Change is routine in today's NFL, but the Ravens aren't just tweaking a defense that helped them reach the pinnacle of their sport. They're pretty much tearing it apart.
Some fans are, ahem, concerned about this, to put it mildly. The local football conversation has been pretty agitated over the past week.
On a theoretical level, I get the apprehension. Why tinker with what worked? But of course, the situation isn't nearly that simple. The Ravens' tight salary cap situation forced them into some of these changes. They didn't necessarily want to undergo such a sweeping overhaul. They had no choice.
Now that it is unfolding, however, I don't understand why the renovation project is causing such concern. Even with the season's glittering final result, the Ravens defense needed some offseason attention, didn't it? Like, maybe a lot of attention.
Let's go back over the unit's 2012 performance. It ranked 17th in the league in total defense, which is yardage allowed, dropping Baltimore out of the top 10 in that category for the first time in a decade. It gave up 77 "chunk" plays of 20 or more yards, up 32 percent from 2011.
Basically, the unit sprang leaks all season, even during the playoffs, when opponents averaged a staggering 428 yards per game and generated 21 more first downs than the Ravens offense compiled.
Yes, things were better than they sometimes appeared. The Ravens allowed just 4.0 yards per rush during the season, tied for seventh-best in the league. And yes, it was a savvy unit that buckled down in the red zone, forced plenty of turnovers and came up huge in crucial moments such as the last series of the Super Bowl and the entire AFC title game.
There's little doubt a rash of major injuries had something to do with the general falloff. Several unproven players were thrust into key roles. Defensive Coordinator Dean Pees juggled lineups and combinations all season.
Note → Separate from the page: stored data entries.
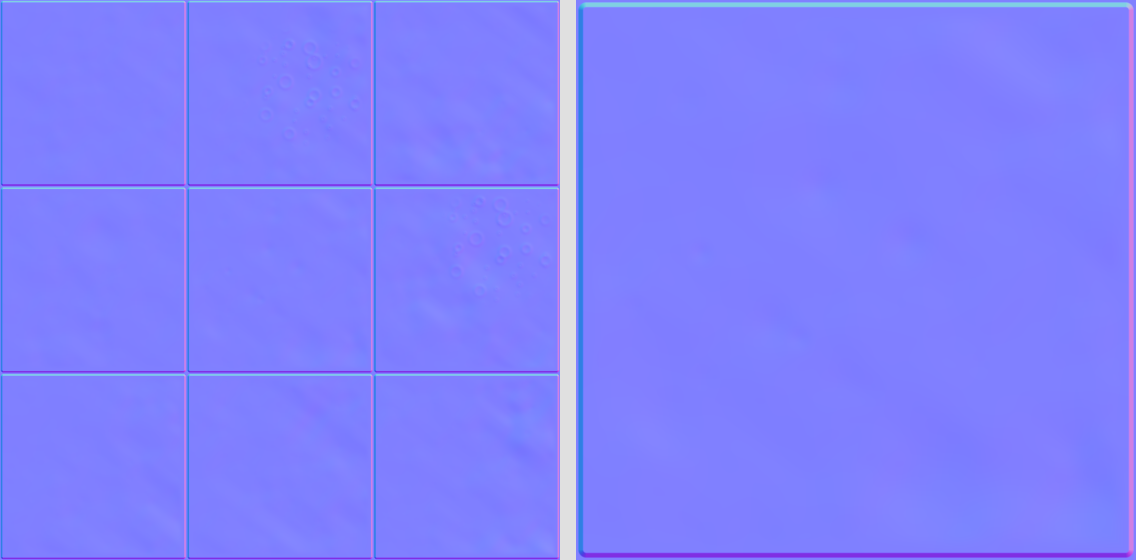
Left: the whole. Right: its middle third, enlarged.
Reproduce this texture map procedurally as a WebGL 1 fragment shader.

```glsl
precision highp float;
// Tangent-space normal map of a 3 by 3 grid of bevelled square tiles.
// Surface tilts from the bevel, soft undulation, dents and ringed pits are
// summed per tile, then normalised and packed into colour.

uniform vec2 u_resolution;

const float TILES = 3.0;
const float GAP = 0.0045;         // half the joint, in tile widths
const float BEVEL_WIDTH = 0.008;
const float BEVEL_TILT = 0.82;
const float CORNER_RADIUS = 0.014;

float hash(vec2 p) {
  vec3 q = fract(vec3(p.xyx) * 0.1031);
  q += dot(q, q.yzx + 33.33);
  return fract((q.x + q.y) * q.z);
}

float valueNoise(vec2 p) {
  vec2 i = floor(p);
  vec2 f = fract(p);
  f = f * f * f * (f * (f * 6.0 - 15.0) + 10.0);
  float low = mix(hash(i), hash(i + vec2(1.0, 0.0)), f.x);
  float high = mix(hash(i + vec2(0.0, 1.0)), hash(i + vec2(1.0)), f.x);
  return mix(low, high, f.y);
}

// Gentle undulation on axes turned off the tile grid
float waviness(vec2 p) {
  vec2 q = mat2(0.8, 0.6, -0.6, 0.8) * p;
  return valueNoise(q * vec2(4.5, 6.5)) + 0.3 * valueNoise(q * 12.0 + 7.0);
}

vec2 wavinessTilt(vec2 p) {
  vec2 e = vec2(0.004, 0.0);
  vec2 rise = vec2(waviness(p + e.xy) - waviness(p - e.xy),
                   waviness(p + e.yx) - waviness(p - e.yx));
  return -rise / (2.0 * e.x);
}

// Scattered round marks: rim 0 gives smooth bumps, rim 1 raised rings
vec2 roundMarks(vec2 p, float grid, float seed, float rim, float density) {
  vec2 q = p * grid;
  vec2 base = floor(q);
  vec2 tilt = vec2(0.0);
  for (int j = -1; j <= 1; j++) {
    for (int i = -1; i <= 1; i++) {
      vec2 c = base + vec2(float(i), float(j));
      vec2 key = c + seed;
      vec2 jitter = vec2(hash(key), hash(key + 51.7)) - 0.5;
      float size = mix(0.12, 0.32, hash(key + 23.1));
      vec2 d = q - c - 0.5 - 0.7 * jitter;
      float r = length(d);
      float e = (r - size * rim) / mix(size, 0.1, rim);
      float present = step(hash(key + 87.3), density);
      tilt += present * d / max(r, 0.001) * e * exp(-e * e);
    }
  }
  return tilt;
}

// Outward tilt along the rim of a rounded square
vec2 bevelTilt(vec2 p, float pixel) {
  vec2 q = abs(p) - (0.5 - GAP - CORNER_RADIUS);
  vec2 outward = max(q, 0.0);
  float d = length(outward) + min(max(q.x, q.y), 0.0) - CORNER_RADIUS;
  float soft = 0.5 * pixel + 0.001;
  float band = smoothstep(-soft, soft, d + BEVEL_WIDTH)
             * (1.0 - smoothstep(-soft, soft, d));
  return BEVEL_TILT * band * sign(p) * outward / max(length(outward), 0.00001);
}

// Wear that differs from tile to tile
vec2 wearTilt(vec2 p, vec2 tile) {
  float seed = 17.0 * tile.x + 41.0 * tile.y;
  float patches = 0.45 + 0.55 * smoothstep(0.2, 0.7, valueNoise(p * 2.5 + seed + 3.0));
  float amount = (0.4 + 0.2 * tile.x) * mix(0.35, 1.0, p.x) * patches;
  vec2 tilt = 0.015 * amount * wavinessTilt(p + seed);

  // Soft shallow dents, clearest on the centre tile
  float centreTile = 1.0 - step(0.5, length(tile - 1.0));
  float dentZone = 1.0 - smoothstep(0.2, 0.4, length(p - vec2(0.42, 0.6)));
  float dents = 0.06 * amount + 0.06 * centreTile * dentZone;
  tilt -= dents * roundMarks(p, 8.0, seed + 5.0, 0.0, 0.4);

  // One cluster of ringed pits, shared by two diagonal tiles
  float pitted = 1.0 - step(0.5, abs(tile.x + tile.y - 3.0));
  vec2 k = p - vec2(0.02, 0.16) * (tile.x - 1.0);
  float cluster = 1.0 - smoothstep(0.24, 0.37, length(k - vec2(0.64, 0.53)));
  vec2 rings = roundMarks(k, 8.5, 11.0, 1.0, 0.7);
  vec2 specks = roundMarks(k, 18.0, 29.0, 0.4, 0.3);
  return tilt + pitted * cluster * (0.14 * rings + 0.1 * specks);
}

void main() {
  vec2 grid = gl_FragCoord.xy / u_resolution * TILES;
  vec2 tile = floor(grid);
  vec2 p = fract(grid);
  float pixel = TILES / min(u_resolution.x, u_resolution.y);

  // Keep the wear on the flat face, clear of the joints
  vec2 edge = 0.5 - abs(p - 0.5);
  float face = smoothstep(0.01, 0.05, min(edge.x, edge.y));
  vec2 tilt = bevelTilt(p - 0.5, pixel) + face * wearTilt(p, tile);

  vec3 normal = normalize(vec3(tilt, 1.0));
  gl_FragColor = vec4(normal * 0.5 + 0.5, 1.0);
}
```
The pieces came together just in time, for just long enough.
But stepping back and looking at the big picture, I don't think it's a bad idea at all to renovate, even on a major scale. Last year's defense generated some fine memories that will live forever, but honestly, it wasn't always that effective. Why not try some new blood going forward?
The rebuilding process has started with the signings of veteran linemen Chris Canty and Marcus Spears, who are expected to provide more ballast in the interior. You can be sure there will be more low key additions, and maybe a splashy one. Isn't that why you clear cap space, to give you room to maneuver? Meanwhile, several cornerstones of the edifice remain in place, namely Haloti Ngata and Terrell Suggs, and also possibly Reed, whose decision is expected soon.
As for who mans the other spots, the outline of the next generation is taking shape, including recent high draft picks such as Courtney Upshaw and Jimmy Smith, who will assume larger roles. Given how effectively lower-round picks such as Arthur Jones and Chykie Brown filled roles in 2012, expect more of them to squeeze into the picture. The Ravens will make a barrelful of draft picks next month – 12 at this point. Some puzzle pieces surely will emerge from that horde.
The front office hasn't flatly stated that it wants to get younger, faster and cheaper on that side of the ball, but that seems to be the course it is charting, and given the concerns and complaints the unit generated throughout 2012, right up to and through the Super Bowl, I say why not?